If the formation of planetary systems is not rare in the universe, then detecting the formation of a planetary system is an achievement, and observing the events occurring there is valuable to astronomers. By analyzing data collected by the Spitzer Space Telescope in 2008 when it observed SZ Chamaeleontis, scientists discovered the surprising presence of Neon III, one of the natural isotopes of neon. They presented their analysis in 2013 in the journal The Astrophysical Journal, Scientists were surprised by their discovery because, out of sixty protoplanetary disks characterized at the time, SZ Chamaeleontis was the only disk to present such a high concentration of Neon III, while the other systems had much less. The team of scientists concluded that the presence of Neon III in the SZ Chamaeleontis system was an indication that the protoplanetary disk was bombarded primarily by ultraviolet radiation, unlike other systems dominated primarily by X-rays.
An indicator of the life expectancy of a protoplanetary disk
The type of radiation to which the protoplanetary disk is subjected is important for its evolution: according to numerical simulations, disks dominated by X-rays decay much faster than those dominated by ultraviolet radiation. The planets are in a kind of race against time to be able to form before the disk disappears. However, in the SZ Chamaeleontis system, numerical models indicated that the dominance of ultraviolet radiation gave at least another million years for planet formation before the disk of gas and dust evaporated forever.
If SZ Chamaeleontis was already revealed during observations by the Spitzer telescope, scientists were surprised: Looking at the young star again, this time using the James-Webb Space Telescope, astronomers were surprised to see Only fifteen years after the observations made by the Spitzer telescope, the presence of Neon III in the system had almost disappeared. They present their new results in the journal The Astrophysical Journal, Since both telescopes were highly efficient, scientists had ruled out the possibility of measurement error.

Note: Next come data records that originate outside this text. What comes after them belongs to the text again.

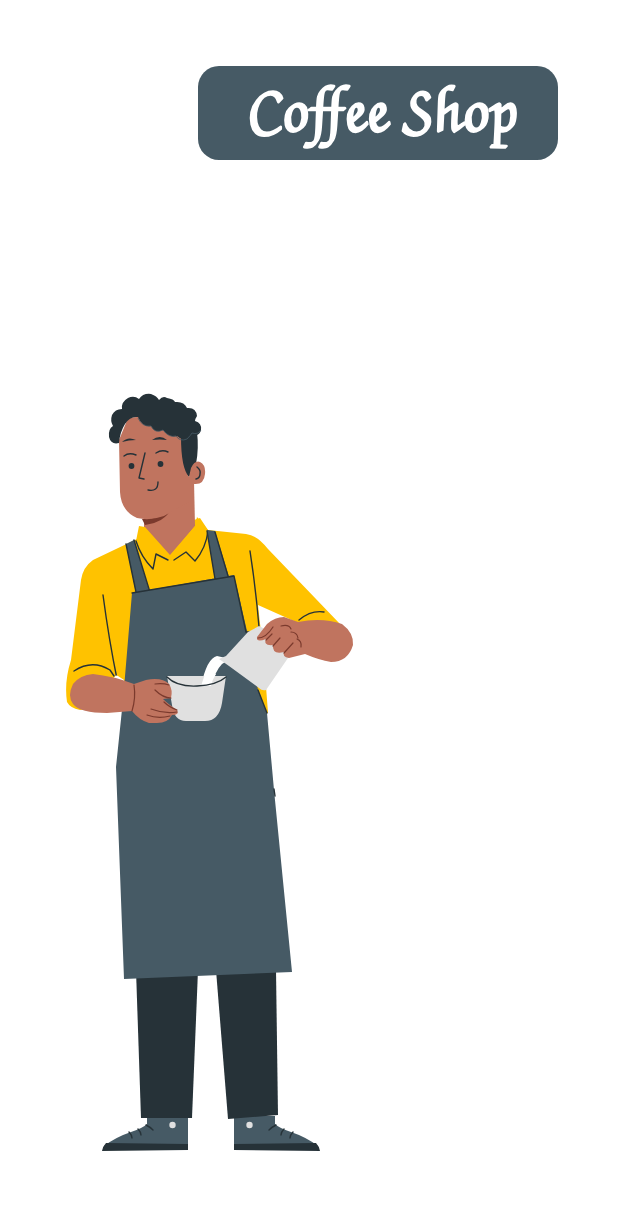
<!DOCTYPE html>
<html lang="en">
<head>
<meta charset="utf-8">
<title>Coffee Shop</title>
<style>
:root {
  --slate: #465a65;
  --ink: #263238;
  --yellow: #ffc200;
  --skin: #c0745f;
  --skin-shade: #7b3a2d;
  --china: #e0e0e0;
  --paper: #ffffff;
}
* { margin: 0; padding: 0; box-sizing: border-box; }
html, body { width: 624px; height: 1216px; overflow: hidden; background: var(--paper); }
.poster { position: relative; width: 624px; height: 1216px; overflow: hidden; }
.sign {
  position: absolute; left: 198px; top: 66px; width: 360px; height: 94px;
  border-radius: 21px; background: var(--slate);
}
.sign svg, .barista { display: block; }
.sign text {
  font-family: "TeX Gyre Chorus", "TeX Gyre Bonum", serif;
  font-size: 67px; fill: var(--paper);
  stroke: var(--paper); stroke-width: 2.4; stroke-linejoin: round;
}
.barista { position: absolute; left: 0; top: 0; }
.slate { fill: var(--slate); }
.ink { fill: var(--ink); }
.yellow { fill: var(--yellow); }
.skin { fill: var(--skin); }
.shade { fill: var(--skin-shade); }
.china { fill: var(--china); }
.milk { fill: var(--paper); }
.line { fill: none; stroke: var(--ink); stroke-width: 1.4; stroke-linecap: round; stroke-linejoin: round; }
.crease { fill: none; stroke: var(--skin-shade); stroke-width: 1.2; stroke-linecap: round; }
</style>
</head>
<body>
<main class="poster">
  <h1 class="sign">
    <svg width="360" height="94" viewBox="0 0 360 94">
      <text transform="translate(49 65) skewX(11)" textLength="270" lengthAdjust="spacingAndGlyphs">Coffee Shop</text>
    </svg>
  </h1>

  <svg class="barista" width="624" height="1216" viewBox="0 0 624 1216" role="img" aria-label="Barista in an apron pouring milk into a cup">
    <g id="shoes">
      <path class="slate" d="M147 1116H188V1146H104Q116 1137 131 1132Q143 1128 147 1124Z"/>
      <path class="ink" d="M106 1143L188 1144V1150L102 1151Q103 1146 106 1143Z"/>
      <path class="slate" d="M234 1116H275V1124Q279 1128 291 1132Q306 1137 318 1146H234Z"/>
      <path class="ink" d="M234 1144L316 1143Q319 1146 320 1151L234 1150Z"/>
      <path class="line" d="M129 1132Q132 1135 132 1138M138 1129Q141 1132 141 1135M146 1125Q150 1127 153 1130M293 1132Q290 1135 290 1138M284 1129Q281 1132 281 1135M276 1125Q272 1127 269 1130"/>
      <circle class="china" cx="172.500" cy="1125" r="3.200"/>
      <circle class="china" cx="249.500" cy="1125" r="3.200"/>
    </g>

    <g id="trousers" class="ink">
      <path d="M136 970H198L192 1118H141Z"/>
      <path d="M216 970H276L278 1115L228 1119Z"/>
    </g>

    <g id="shirt">
      <path class="yellow" d="M137 539L93 560Q83 567 81 580L71 660Q64 682 67 702Q70 708 80 710L125 700L268 713L264 660L258 605L296 622L340 624L268 549Q257 535 246 534L208 530L200 518Z"/>
      <path class="line" d="M103 595Q109 640 117 679M250 551Q256 590 259 627"/>
      <path class="milk" d="M113 680Q115 674 118 676L124 680V684H113Z"/>
    </g>

    <g id="neck-and-collar">
      <path class="skin" d="M144 510L194 480L195 526L170 556L144 528Z"/>
      <path class="shade" d="M142 519Q158 520 171 509Q165 522 145 525Z"/>
      <path class="yellow" d="M139 526L145 527L170 555L195 526L197 517L208 530Q206 549 195 562L186 553L172 561L170 556L168 560L157 554L153 570Q140 554 136 541Z"/>
      <path class="line" d="M136 541Q141 557 153 569L156 554L168 560M174 560L186 552L195 561Q206 548 208 531"/>
    </g>

    <g id="head">
      <path class="ink" d="M177 428L197 432Q199 448 196 464L189 477Q181 472 180 440Z"/>
      <path class="skin" d="M119 440L128 418L146 416L181 437Q181 468 189 477L191 468Q195 460 200 462Q206 465 205 474Q204 485 194 484V500Q171 512 164 516Q150 521 137 518Q121 511 120 492Z"/>
      <path class="line" stroke-width="1" d="M197 467Q201 470 200 474Q200 478 196 479"/>
      <path class="ink" d="M119 443Q111 445 109 437Q108 429 113 426Q110 421 112 415Q115 409 122 409Q121 402 128 398Q134 395 139 399Q143 393 151 394Q157 396 159 400Q163 395 167 398Q174 399 175 402Q184 401 187 408Q196 407 197 416Q195 419 195 421Q202 423 201 430Q200 434 197 435L196 440Q187 444 177 436Q169 438 163 430Q155 434 151 426Q143 428 138 417Q130 416 125 424Q120 432 119 443Z"/>
      <path d="M138 418Q142 427 151 426Q155 434 163 430Q169 438 176 436Q180 442 187 439Q191 435 192 433Q198 435 201 430" fill="none" stroke="#465a65" stroke-width=".8"/>
      <path class="ink" d="M122 442Q128 436 136 440Q129 440 122 442ZM152 440Q160 434 167 440Q160 439 152 440Z"/>
      <path class="line" d="M124 456Q129 452 136 455M156 453Q162 449 168 452M145 453L139 478L144 479M148 490Q158 492 158 482"/>
      <circle class="ink" cx="131.500" cy="466" r="2.900"/>
      <circle class="ink" cx="160.500" cy="464" r="2.900"/>
    </g>

    <g id="apron">
      <path class="slate" d="M126 544L134 540L149 590L136 593ZM207 530L215 531L229 577L215 580Z"/>
      <path class="slate" d="M132 593L234 575L247 631L258 690L267 713L274 790L292 972L124 979L116 767L123 700Z"/>
      <path class="line" d="M126 544L136 592M134 540L149 589M207 531L215 579M215 532L228 576M132 593L234 576L246 632H250M258 690L267 713M274 789L275 796"/>
    </g>

    <g id="jug">
      <path class="milk" d="M201 686Q207 658 217 656L230 659L222 664Q216 670 211 686Z"/>
      <path class="china" d="M219 659L226 656L248 632L259 626L302 648L288 658L266 690Q262 691 259 688L229 666Z"/>
    </g>

    <g id="pouring-arm">
      <path class="skin" d="M298 622Q322 617 342 624Q354 633 353 645Q348 662 331 662Q319 660 305 654L289 658Q282 657 284 652Q272 655 273 645Q263 646 266 639Q256 643 257 637L267 624Q275 617 284 617Z"/>
      <path class="crease" d="M258 638Q266 638 273 627M266 640L272 634M273 646L280 638M284 653L293 643M281 626Q289 624 291 629M291 632Q297 632 298 638M297 639Q302 641 301 647"/>
      <path class="line" d="M299 620Q311 610 324 612"/>
    </g>

    <g id="cup">
      <path class="china" d="M167 676H226L222 703Q219 721 205 721H186Q174 721 172 705Z"/>
      <path class="milk" d="M201 686Q203 680 205 674H216Q212 680 211 686Z"/>
      <path class="line" d="M167 677Q177 687 197 686Q217 685 226 677"/>
    </g>

    <g id="cup-arm">
      <path class="skin" d="M93 674Q113 676 134 684L146 680Q162 677 169 684Q173 690 171 698L163 699Q168 704 177 710Q180 715 172 715Q168 723 157 723H149Q139 720 132 711L107 713Q80 713 73 704Q67 696 73 684Q80 675 93 674Z"/>
      <path class="crease" d="M155 684Q163 683 169 685M155 690Q163 698 171 698M151 709Q164 714 177 712M147 715Q158 719 170 716M164 702Q169 707 177 710"/>
      <path class="crease" stroke-width=".6" d="M134 685Q136 698 132 711"/>
      <path class="line" d="M74 671Q92 659 110 670L114 676"/>
    </g>
  </svg>
</main>
</body>
</html>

Previously dominated by ultraviolet radiation, the protoplanetary disk is now dominated by X-rays, limiting the time available for planet formation there. Researchers believe that the neon signature differences in the SZ Cha system are the result of a variable wind, which, when present, absorbs UV light and repels X-rays. Winds are actually common in systems with newly formed and energetic stars; But it is possible to observe the system during quiet, windless periods – something the Spitzer telescope did fifteen years ago. Researchers are already planning to make further observations of the system as well as other young planet systems to better understand their formation processes. According to them, brief periods of quiescence may be common in protoplanetary disks affected by ultraviolet radiation, but have rarely been observed.